-- What is being asked --
From the listing below, copy out every line where the word "angle" appears.

-- Data for processing --
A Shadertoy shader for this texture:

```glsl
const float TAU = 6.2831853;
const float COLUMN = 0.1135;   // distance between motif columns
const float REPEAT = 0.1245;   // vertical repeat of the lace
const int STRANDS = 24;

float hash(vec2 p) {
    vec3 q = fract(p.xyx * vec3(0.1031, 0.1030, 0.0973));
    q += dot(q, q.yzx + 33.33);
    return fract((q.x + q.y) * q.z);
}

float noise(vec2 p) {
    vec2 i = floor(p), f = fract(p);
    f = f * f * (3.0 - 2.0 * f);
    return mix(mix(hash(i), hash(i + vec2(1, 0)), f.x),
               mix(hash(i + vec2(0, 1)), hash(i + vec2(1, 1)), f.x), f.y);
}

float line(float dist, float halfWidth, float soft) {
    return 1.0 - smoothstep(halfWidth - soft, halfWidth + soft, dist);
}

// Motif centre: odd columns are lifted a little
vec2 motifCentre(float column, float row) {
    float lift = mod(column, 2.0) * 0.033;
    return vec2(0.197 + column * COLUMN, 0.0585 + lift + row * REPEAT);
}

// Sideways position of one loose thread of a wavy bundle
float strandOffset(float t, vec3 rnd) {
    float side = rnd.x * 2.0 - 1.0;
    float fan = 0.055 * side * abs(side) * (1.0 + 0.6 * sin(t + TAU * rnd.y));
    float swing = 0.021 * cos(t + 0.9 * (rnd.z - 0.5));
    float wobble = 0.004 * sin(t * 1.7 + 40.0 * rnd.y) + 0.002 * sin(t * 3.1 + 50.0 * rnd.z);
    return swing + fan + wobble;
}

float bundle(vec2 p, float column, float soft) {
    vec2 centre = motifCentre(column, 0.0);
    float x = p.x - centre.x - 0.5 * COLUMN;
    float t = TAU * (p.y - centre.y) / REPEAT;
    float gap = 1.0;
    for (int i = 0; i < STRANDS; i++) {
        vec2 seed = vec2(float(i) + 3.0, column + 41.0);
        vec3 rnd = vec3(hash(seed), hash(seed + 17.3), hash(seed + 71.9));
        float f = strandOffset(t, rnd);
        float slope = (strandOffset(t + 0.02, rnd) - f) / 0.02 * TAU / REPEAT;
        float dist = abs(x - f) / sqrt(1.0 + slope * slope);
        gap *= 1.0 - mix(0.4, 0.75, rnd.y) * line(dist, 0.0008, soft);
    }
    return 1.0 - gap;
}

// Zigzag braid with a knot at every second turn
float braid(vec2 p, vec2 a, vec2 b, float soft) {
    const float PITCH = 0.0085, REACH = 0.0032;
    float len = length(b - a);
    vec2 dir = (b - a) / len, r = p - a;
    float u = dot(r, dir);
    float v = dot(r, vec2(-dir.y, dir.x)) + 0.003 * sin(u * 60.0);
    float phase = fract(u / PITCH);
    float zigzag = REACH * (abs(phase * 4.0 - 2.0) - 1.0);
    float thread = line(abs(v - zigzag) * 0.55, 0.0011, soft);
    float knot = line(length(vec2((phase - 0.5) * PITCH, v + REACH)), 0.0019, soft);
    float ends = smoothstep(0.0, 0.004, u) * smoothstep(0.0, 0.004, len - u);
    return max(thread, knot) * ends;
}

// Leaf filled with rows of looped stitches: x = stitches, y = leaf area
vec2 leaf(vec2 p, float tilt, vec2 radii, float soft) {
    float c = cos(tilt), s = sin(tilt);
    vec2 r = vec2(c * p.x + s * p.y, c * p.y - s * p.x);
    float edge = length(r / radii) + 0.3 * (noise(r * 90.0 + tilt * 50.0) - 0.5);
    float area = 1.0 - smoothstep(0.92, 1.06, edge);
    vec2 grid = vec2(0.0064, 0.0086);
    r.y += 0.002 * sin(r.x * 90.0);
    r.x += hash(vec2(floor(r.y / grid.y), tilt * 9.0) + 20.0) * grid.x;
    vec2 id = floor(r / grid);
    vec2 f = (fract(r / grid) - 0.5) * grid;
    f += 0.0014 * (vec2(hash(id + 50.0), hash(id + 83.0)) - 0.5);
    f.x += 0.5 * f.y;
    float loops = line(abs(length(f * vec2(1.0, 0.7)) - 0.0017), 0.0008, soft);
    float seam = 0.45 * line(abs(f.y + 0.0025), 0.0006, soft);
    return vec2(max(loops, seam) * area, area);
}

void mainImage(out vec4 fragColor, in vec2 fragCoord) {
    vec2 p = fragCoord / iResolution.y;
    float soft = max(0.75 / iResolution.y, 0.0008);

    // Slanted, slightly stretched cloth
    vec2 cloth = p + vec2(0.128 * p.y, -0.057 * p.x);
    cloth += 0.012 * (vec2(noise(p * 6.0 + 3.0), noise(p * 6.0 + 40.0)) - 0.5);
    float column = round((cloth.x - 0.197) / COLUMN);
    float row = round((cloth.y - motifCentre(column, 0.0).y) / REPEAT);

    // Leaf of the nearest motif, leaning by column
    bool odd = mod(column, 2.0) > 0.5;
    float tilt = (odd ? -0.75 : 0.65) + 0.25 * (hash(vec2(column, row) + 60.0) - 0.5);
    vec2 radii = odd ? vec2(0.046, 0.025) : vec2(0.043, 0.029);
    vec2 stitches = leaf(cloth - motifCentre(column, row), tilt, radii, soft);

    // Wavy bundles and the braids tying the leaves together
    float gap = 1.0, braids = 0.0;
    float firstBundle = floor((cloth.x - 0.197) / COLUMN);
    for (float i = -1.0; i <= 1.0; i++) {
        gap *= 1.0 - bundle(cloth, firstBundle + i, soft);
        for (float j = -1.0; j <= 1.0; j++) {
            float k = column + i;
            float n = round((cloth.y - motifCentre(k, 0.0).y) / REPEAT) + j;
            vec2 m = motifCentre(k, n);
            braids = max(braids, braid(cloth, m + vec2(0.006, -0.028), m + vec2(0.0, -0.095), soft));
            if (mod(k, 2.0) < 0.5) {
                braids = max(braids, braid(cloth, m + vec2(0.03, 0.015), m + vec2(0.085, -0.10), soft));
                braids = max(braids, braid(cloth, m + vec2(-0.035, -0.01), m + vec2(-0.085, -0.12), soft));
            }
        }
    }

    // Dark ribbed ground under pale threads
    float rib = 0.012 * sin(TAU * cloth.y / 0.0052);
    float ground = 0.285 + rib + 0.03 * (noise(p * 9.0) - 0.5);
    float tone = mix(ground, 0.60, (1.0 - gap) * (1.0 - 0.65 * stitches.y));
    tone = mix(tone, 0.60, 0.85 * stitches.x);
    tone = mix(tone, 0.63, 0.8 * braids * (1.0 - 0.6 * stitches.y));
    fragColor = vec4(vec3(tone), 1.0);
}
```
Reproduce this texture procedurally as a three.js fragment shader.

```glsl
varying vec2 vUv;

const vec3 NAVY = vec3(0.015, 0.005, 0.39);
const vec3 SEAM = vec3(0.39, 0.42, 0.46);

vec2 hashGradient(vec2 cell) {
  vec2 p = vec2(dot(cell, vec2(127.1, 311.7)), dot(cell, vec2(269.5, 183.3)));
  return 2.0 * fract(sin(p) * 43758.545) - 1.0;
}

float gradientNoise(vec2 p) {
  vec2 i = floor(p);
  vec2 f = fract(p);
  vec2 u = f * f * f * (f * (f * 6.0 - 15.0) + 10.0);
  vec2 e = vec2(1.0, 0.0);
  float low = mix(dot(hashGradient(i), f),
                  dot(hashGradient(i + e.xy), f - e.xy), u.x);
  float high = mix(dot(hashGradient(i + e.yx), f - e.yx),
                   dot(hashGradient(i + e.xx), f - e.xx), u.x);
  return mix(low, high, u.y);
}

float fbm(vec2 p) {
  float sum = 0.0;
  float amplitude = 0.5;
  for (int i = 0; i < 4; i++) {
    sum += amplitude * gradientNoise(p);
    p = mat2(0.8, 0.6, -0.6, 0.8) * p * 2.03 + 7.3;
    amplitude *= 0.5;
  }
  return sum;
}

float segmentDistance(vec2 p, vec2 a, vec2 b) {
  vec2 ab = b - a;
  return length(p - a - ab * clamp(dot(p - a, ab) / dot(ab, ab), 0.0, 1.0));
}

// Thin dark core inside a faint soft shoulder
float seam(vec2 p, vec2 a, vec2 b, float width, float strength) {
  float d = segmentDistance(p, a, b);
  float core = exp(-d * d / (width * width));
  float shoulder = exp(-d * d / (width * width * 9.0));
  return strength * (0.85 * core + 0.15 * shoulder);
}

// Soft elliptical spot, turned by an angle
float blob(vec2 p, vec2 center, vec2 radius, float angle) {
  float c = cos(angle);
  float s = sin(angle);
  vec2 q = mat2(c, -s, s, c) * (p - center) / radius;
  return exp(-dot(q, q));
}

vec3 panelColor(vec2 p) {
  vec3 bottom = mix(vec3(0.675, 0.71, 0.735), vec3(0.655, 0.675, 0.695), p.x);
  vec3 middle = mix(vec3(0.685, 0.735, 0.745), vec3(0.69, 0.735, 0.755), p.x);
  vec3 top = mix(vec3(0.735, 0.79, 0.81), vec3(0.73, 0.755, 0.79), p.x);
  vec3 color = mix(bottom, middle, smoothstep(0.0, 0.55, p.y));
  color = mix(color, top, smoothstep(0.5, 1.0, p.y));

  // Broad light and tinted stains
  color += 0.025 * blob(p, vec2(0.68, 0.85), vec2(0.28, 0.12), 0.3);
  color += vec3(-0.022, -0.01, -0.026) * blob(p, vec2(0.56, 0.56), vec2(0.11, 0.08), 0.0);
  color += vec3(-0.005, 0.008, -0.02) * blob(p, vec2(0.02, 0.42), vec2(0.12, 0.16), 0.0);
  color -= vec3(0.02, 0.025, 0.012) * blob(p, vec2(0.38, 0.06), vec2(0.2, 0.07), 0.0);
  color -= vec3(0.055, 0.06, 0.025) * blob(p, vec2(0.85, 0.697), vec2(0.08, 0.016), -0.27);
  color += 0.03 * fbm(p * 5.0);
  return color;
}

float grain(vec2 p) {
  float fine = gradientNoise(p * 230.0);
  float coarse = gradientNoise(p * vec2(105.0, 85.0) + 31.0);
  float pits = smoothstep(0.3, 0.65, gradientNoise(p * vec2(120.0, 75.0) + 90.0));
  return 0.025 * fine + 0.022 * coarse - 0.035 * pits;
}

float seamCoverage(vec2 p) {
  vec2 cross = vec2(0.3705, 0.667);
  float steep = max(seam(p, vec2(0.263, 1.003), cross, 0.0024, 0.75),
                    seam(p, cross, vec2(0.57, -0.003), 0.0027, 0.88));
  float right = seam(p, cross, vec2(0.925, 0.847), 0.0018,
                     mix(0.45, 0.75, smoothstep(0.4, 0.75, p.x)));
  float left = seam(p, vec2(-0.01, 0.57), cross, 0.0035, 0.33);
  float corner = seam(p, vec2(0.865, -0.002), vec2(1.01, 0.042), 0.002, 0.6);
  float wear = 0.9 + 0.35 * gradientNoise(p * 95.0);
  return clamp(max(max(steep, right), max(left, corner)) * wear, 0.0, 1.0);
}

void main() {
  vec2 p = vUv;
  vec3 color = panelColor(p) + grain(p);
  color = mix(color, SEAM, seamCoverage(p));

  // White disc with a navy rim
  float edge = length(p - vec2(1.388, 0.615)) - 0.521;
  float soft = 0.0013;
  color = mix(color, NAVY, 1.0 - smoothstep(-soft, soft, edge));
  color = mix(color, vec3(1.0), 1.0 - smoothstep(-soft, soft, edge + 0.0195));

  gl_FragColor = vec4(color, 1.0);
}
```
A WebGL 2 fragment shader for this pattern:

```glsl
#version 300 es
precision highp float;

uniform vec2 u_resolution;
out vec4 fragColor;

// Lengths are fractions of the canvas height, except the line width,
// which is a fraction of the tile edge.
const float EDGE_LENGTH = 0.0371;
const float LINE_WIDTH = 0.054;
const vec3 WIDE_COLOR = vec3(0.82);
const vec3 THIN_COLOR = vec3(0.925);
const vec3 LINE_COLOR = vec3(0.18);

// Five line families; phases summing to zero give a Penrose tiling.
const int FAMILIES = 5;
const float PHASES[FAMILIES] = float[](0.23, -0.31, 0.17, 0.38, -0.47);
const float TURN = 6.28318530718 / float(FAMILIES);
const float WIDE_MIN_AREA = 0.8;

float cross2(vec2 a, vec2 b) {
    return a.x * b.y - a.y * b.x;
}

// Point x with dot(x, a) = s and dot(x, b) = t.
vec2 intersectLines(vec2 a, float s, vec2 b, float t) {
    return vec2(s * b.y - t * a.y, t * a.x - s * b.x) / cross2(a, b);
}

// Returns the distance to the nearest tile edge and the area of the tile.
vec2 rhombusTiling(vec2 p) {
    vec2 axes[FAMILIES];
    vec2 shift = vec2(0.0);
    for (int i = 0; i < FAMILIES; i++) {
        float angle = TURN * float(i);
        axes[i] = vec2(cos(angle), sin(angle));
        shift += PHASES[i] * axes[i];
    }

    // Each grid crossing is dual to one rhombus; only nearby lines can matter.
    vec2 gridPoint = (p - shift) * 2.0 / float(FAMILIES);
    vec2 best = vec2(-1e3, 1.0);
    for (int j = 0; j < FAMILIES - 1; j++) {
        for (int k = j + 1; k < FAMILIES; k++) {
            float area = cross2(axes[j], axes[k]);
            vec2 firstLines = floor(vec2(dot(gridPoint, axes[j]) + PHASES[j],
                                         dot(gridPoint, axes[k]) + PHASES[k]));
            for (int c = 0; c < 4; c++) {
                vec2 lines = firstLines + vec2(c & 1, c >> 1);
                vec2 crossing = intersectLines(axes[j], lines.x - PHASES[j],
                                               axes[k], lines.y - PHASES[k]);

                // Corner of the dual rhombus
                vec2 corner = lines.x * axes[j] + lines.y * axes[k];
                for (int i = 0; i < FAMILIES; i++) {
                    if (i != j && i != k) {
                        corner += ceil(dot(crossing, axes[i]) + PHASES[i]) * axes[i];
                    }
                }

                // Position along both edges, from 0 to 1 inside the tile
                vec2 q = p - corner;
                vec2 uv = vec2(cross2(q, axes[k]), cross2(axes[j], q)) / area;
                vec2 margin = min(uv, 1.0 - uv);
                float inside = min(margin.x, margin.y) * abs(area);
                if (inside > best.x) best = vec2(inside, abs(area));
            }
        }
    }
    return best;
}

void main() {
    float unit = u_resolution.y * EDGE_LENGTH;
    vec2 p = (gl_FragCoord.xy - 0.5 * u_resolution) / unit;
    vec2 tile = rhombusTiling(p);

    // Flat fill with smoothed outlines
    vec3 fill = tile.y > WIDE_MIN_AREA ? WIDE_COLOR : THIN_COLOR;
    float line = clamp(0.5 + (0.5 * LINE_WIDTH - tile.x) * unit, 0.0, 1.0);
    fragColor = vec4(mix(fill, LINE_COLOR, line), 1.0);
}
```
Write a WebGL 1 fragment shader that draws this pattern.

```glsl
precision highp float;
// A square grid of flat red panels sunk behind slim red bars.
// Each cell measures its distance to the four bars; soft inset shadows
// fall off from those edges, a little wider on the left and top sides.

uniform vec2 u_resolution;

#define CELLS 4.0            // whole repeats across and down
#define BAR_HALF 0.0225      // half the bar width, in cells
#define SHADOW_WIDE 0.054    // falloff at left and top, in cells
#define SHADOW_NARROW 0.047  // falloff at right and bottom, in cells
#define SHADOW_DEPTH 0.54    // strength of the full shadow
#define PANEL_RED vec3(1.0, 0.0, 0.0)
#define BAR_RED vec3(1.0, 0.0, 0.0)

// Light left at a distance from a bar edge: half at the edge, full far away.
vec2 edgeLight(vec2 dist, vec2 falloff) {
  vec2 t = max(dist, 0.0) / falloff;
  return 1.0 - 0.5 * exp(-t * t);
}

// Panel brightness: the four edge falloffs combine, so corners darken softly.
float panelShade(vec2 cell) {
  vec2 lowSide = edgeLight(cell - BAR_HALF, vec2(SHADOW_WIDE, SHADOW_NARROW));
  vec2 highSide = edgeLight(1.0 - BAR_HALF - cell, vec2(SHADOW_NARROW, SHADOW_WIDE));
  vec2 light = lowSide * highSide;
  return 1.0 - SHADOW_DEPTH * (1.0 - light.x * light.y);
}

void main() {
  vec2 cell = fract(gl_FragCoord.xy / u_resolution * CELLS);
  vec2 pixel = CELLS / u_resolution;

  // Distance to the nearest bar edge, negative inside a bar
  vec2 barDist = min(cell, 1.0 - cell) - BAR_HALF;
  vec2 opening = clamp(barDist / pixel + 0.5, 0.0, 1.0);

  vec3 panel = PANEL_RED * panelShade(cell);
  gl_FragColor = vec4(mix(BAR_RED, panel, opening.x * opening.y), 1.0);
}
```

-- Written reply --
// Soft elliptical spot, turned by an angle
float blob(vec2 p, vec2 center, vec2 radius, float angle) {
  float c = cos(angle);
  float s = sin(angle);
        float angle = TURN * float(i);
        axes[i] = vec2(cos(angle), sin(angle));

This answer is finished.